The things you remember about a person when they’re gone are funny. No two people will feel the same way, though usually it has to do with scent, or expression, the sound of a voice, an unusual gesture.

For me, I can still see the colors of Keiko; the black of her hair against creamy pale skin, her dark blue kimono with white circles, the deep orange persimmons falling from the brown basket she carried.

The ache in my heart grows larger every time I think of these colors, and how as each day passes they continue to fade from my eyes.

Gail Tsukiyama
The Samurai’s Garden

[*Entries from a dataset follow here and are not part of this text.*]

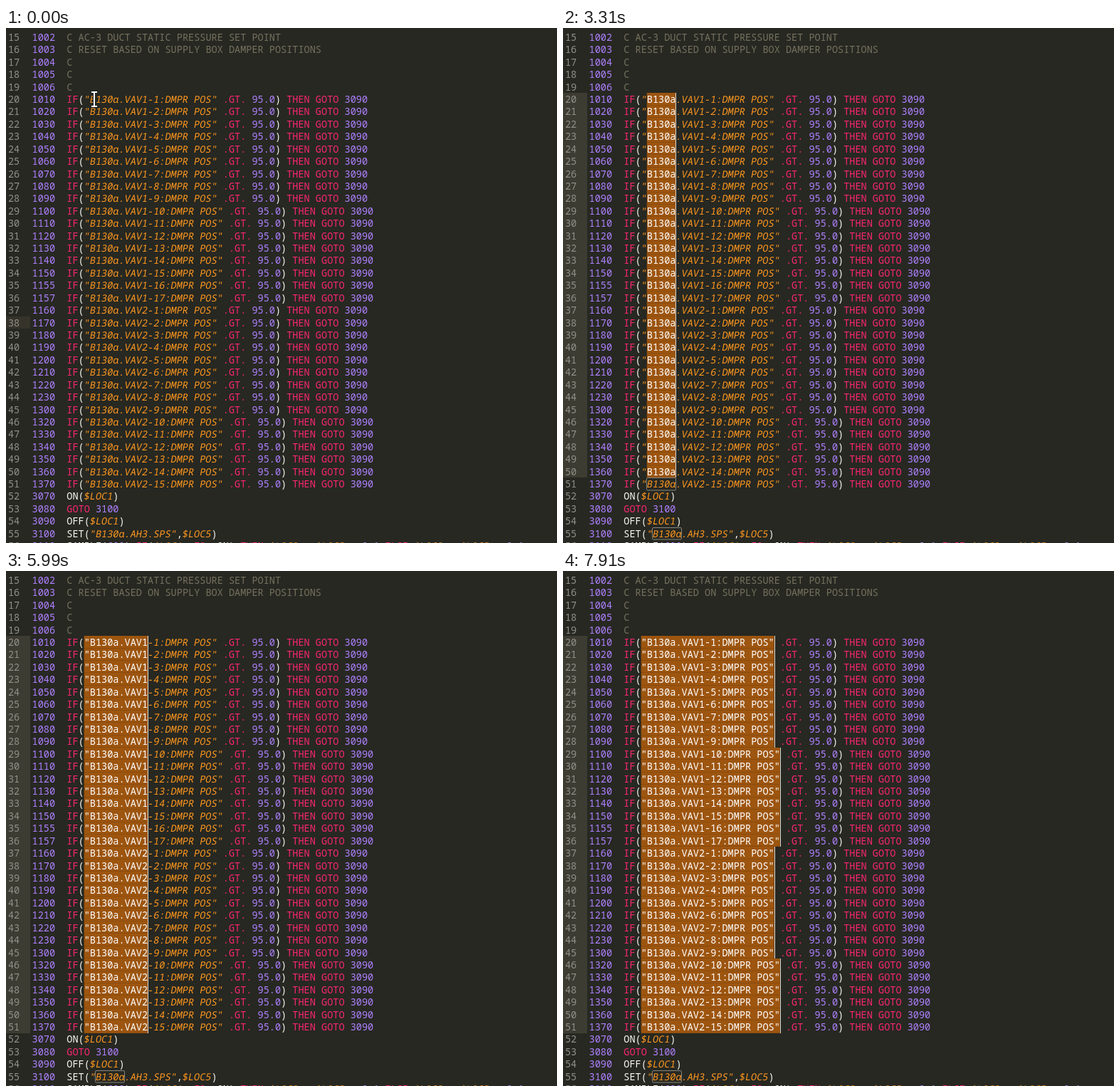
An HTML page with a canvas for the animation above (8 s loop, 774x723 px).

```html
<!DOCTYPE html>
<html lang="en">
<meta charset="utf-8">
<title>Multiple selection in a code editor</title>
<style>
  html, body { margin: 0; width: 100%; height: 100%; overflow: hidden; background: #272822; }
  canvas { display: block; }
</style>
<canvas id="stage" width="774" height="723"></canvas>
<script>
const W = 774, H = 723, LOOP = 8000;
const CHAR = 8.13, ROW = 17.42, LEFT = 36.5, FIRST = 20, COUNT = 32;
const FONT = '13.55px "Noto Sans Mono", "DejaVu Sans Mono", monospace';
const INK = { plain: '#f8f8f2', number: '#ae81ff', key: '#f92672', string: '#fd971f', note: '#75715e', gutter: '#90908a' };

const stage = document.getElementById('stage').getContext('2d');
const base = document.createElement('canvas');
base.width = W;
base.height = H;
const page = base.getContext('2d');
stage.font = page.font = FONT;

const colX = col => LEFT + col * CHAR;
const rowY = line => Math.round(91.2 + (line - FIRST) * ROW);
const baseline = line => 105 + (line - FIRST) * ROW;

// Code lines, beginning with line 14
const damperRow = (label, box) => `${label}  IF("B130a.VAV${box}:DMPR POS" .GT. 95.0) THEN GOTO 3090`;
const code = [
  '1001  C',
  '1002  C AC-3 DUCT STATIC PRESSURE SET POINT',
  '1003  C RESET BASED ON SUPPLY BOX DAMPER POSITIONS',
  '1004  C', '1005  C', '1006  C'
];
for (let i = 1; i <= 17; i++) code.push(damperRow(i < 16 ? 1000 + 10 * i : 1123 + 2 * i, '1-' + i));
for (let i = 1; i <= 15; i++) code.push(damperRow(i < 9 ? 1150 + 10 * i : i < 10 ? 1300 : 1220 + 10 * i, '2-' + i));
code[21] = damperRow(1155, '1-16');
code.push(
  '3070  ON($LOC1)',
  '3080  GOTO 3100',
  '3090  OFF($LOC1)',
  '3100  SET("B130a.AH3.SPS",$LOC5)',
  '3110  SAMPLE(600) IF($LOC1 .EQ. ON) THEN $LOC2 = $LOC5 - 0.1 ELSE $LOC2 = $LOC5 + 0.1'
);
const lineText = line => code[line - 14];

function write(ctx, text, x, y, color, italic) {
  ctx.fillStyle = color;
  [...text].forEach((ch, i) => {
    const px = x + i * CHAR;
    if (italic) {
      ctx.setTransform(1, 0, -0.18, 1, px - 0.8, y);
      ctx.fillText(ch === 'a' ? 'ɑ' : ch, 0, 0);
      ctx.setTransform(1, 0, 0, 1, 0, 0);
    } else ctx.fillText(ch, px, y);
  });
}

function writeNumber(ctx, line) {
  write(ctx, String(line), 2.9, baseline(line), INK.gutter);
}

function inkOf(token) {
  if (/^["$]/.test(token)) return 'string';
  if (/^(IF|THEN|GOTO|ELSE|\.[A-Z]+\.|[=+-])$/.test(token)) return 'key';
  return /^\d/.test(token) ? 'number' : 'plain';
}

function drawPage() {
  page.fillStyle = '#272822';
  page.fillRect(0, 0, W, H);
  code.forEach((text, i) => {
    const line = 14 + i, y = baseline(line);
    writeNumber(page, line);
    for (const m of text.matchAll(/^\d+|C( .*)?$|"[^"]*"|\$LOC\d|\.[A-Z]+\.|[A-Z]+|[\d.]+|\S/g)) {
      const ink = line < FIRST && m.index ? 'note' : inkOf(m[0]);
      write(page, m[0], colX(m.index), y, INK[ink], ink === 'string');
    }
  });
}

const pointer = [
  [0, 124, 100], [150, 122, 100], [290, 120, 100], [430, 119, 100], [560, 127, 100], [690, 142, 100],
  [820, 154, 100], [970, 162, 100], [1130, 382, 130], [1270, 560, 195], [1400, 680, 232],
  [1530, 732, 247], [1660, 748, 250], [1790, 752, 250]
];
const caretAlpha = [
  [0, 0], [430, 1], [3730, 0.5], [3860, 0], [4130, 1], [4980, 0.5], [5130, 0], [5690, 1], [7370, 0], [7910, 1]
];
// Selection end; the last value marks ends that follow the box number
const wordEnds = [[5690, 15, 0], [5990, 20, 0], [6120, 22, 1], [6260, 27, 1], [6390, 31, 1], [6820, 32, 1]];
const held = (list, t) => list.findLast(step => step[0] <= t);

function rowsPicked(t) {
  if (t < 430) return 0;
  if (t < 1910) return 1;
  if (t < 2450) return 2;
  if (t >= 3600) return COUNT;
  return Math.min(31, Math.round(5 + Math.floor((t - 2450) / 143) * 26 / 6));
}

// Selected columns of one row
function rangeAt(t, line) {
  if (t >= 5690) {
    const [, end, shifts] = held(wordEnds, t);
    return [9, end + (shifts && /-\d\d:/.test(lineText(line)) ? 1 : 0)];
  }
  if (t >= 4690) return [9, 9];
  if (t >= 4400) return [10, 10];
  const dragged = Math.round((held(pointer, t)[1] - colX(10)) / CHAR);
  return [10, 10 + Math.max(0, Math.min(5, dragged))];
}

function drawGutter(from, to, color) {
  stage.fillStyle = color;
  stage.fillRect(0, rowY(from), 34, rowY(to + 1) - rowY(from));
  for (let line = from; line <= to; line++) writeNumber(stage, line);
}

function drawBox(line, col) {
  const x = Math.round(colX(col)), y = rowY(line);
  stage.strokeStyle = '#85857c';
  stage.lineWidth = 1;
  stage.beginPath();
  stage.roundRect(x - 0.5, y + 0.5, 41, rowY(line + 1) - y - 0.5, 1.5);
  stage.stroke();
}

function drawSelection(line, [from, to]) {
  const y = rowY(line), x = colX(from), w = colX(to) - x, h = rowY(line + 1) - y;
  stage.fillStyle = '#9d550f';
  stage.fillRect(x, y, w, h);
  stage.fillStyle = 'rgba(0,0,0,.12)';
  stage.fillRect(x, y + h - 1, w, 1);
  write(stage, lineText(line).slice(from, to), x, baseline(line), '#fff');
}

function drawPointer(x, y) {
  for (const [color, width] of [['#222', 3.6], ['#fff', 2]]) {
    stage.strokeStyle = color;
    stage.lineWidth = width;
    stage.beginPath();
    stage.moveTo(x - 4, y - 10);
    stage.lineTo(x + 4, y - 10);
    stage.moveTo(x, y - 10);
    stage.lineTo(x, y + 10);
    stage.moveTo(x - 4, y + 10);
    stage.lineTo(x + 4, y + 10);
    stage.stroke();
  }
}

function draw(t) {
  stage.drawImage(base, 0, 0);
  const picked = rowsPicked(t), last = FIRST + picked - 1;
  if (picked) drawGutter(FIRST, last, '#3c3c32');
  else drawGutter(38, 38, '#36342a');

  if (t >= 1130) {
    const start = t >= 4400 && t < 5690 ? 0 : picked;
    for (let i = start; i < COUNT; i++) drawBox(FIRST + i, 10);
    drawBox(55, 11);
  }
  for (let line = FIRST; line <= last; line++) {
    const range = rangeAt(t, line);
    if (range[1] > range[0]) drawSelection(line, range);
    stage.globalAlpha = held(caretAlpha, t)[1];
    stage.fillStyle = '#d8d8d0';
    stage.fillRect(Math.round(colX(range[1])), rowY(line), 1, rowY(line + 1) - rowY(line));
    stage.globalAlpha = 1;
  }
  if (t < 2320) drawPointer(...held(pointer, t).slice(1));
}

drawPage();
const begin = performance.now();
function tick() {
  draw((performance.now() - begin) % LOOP);
  requestAnimationFrame(tick);
}
tick();
</script>
</html>
```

The Samurai’s Garden is “a graceful and moving novel about goodness and beauty” (Booklist). On the eve of World War II, a young Chinese man travels to a small village on the coast of Japan to recuperate from illness, and encounters a small cast of powerful characters, a deep sense of place, the flow of the seasons, and the turbulence of emotions. Like a Japanese garden, the path this novel leads you down may seem to be simple, but the techniques of creating shapes, obstacles, and openings, and moving you through them, are based on careful methods of selection and pruning. The Samurai’s Garden is an unforgettable read, delivered by a gifted storyteller.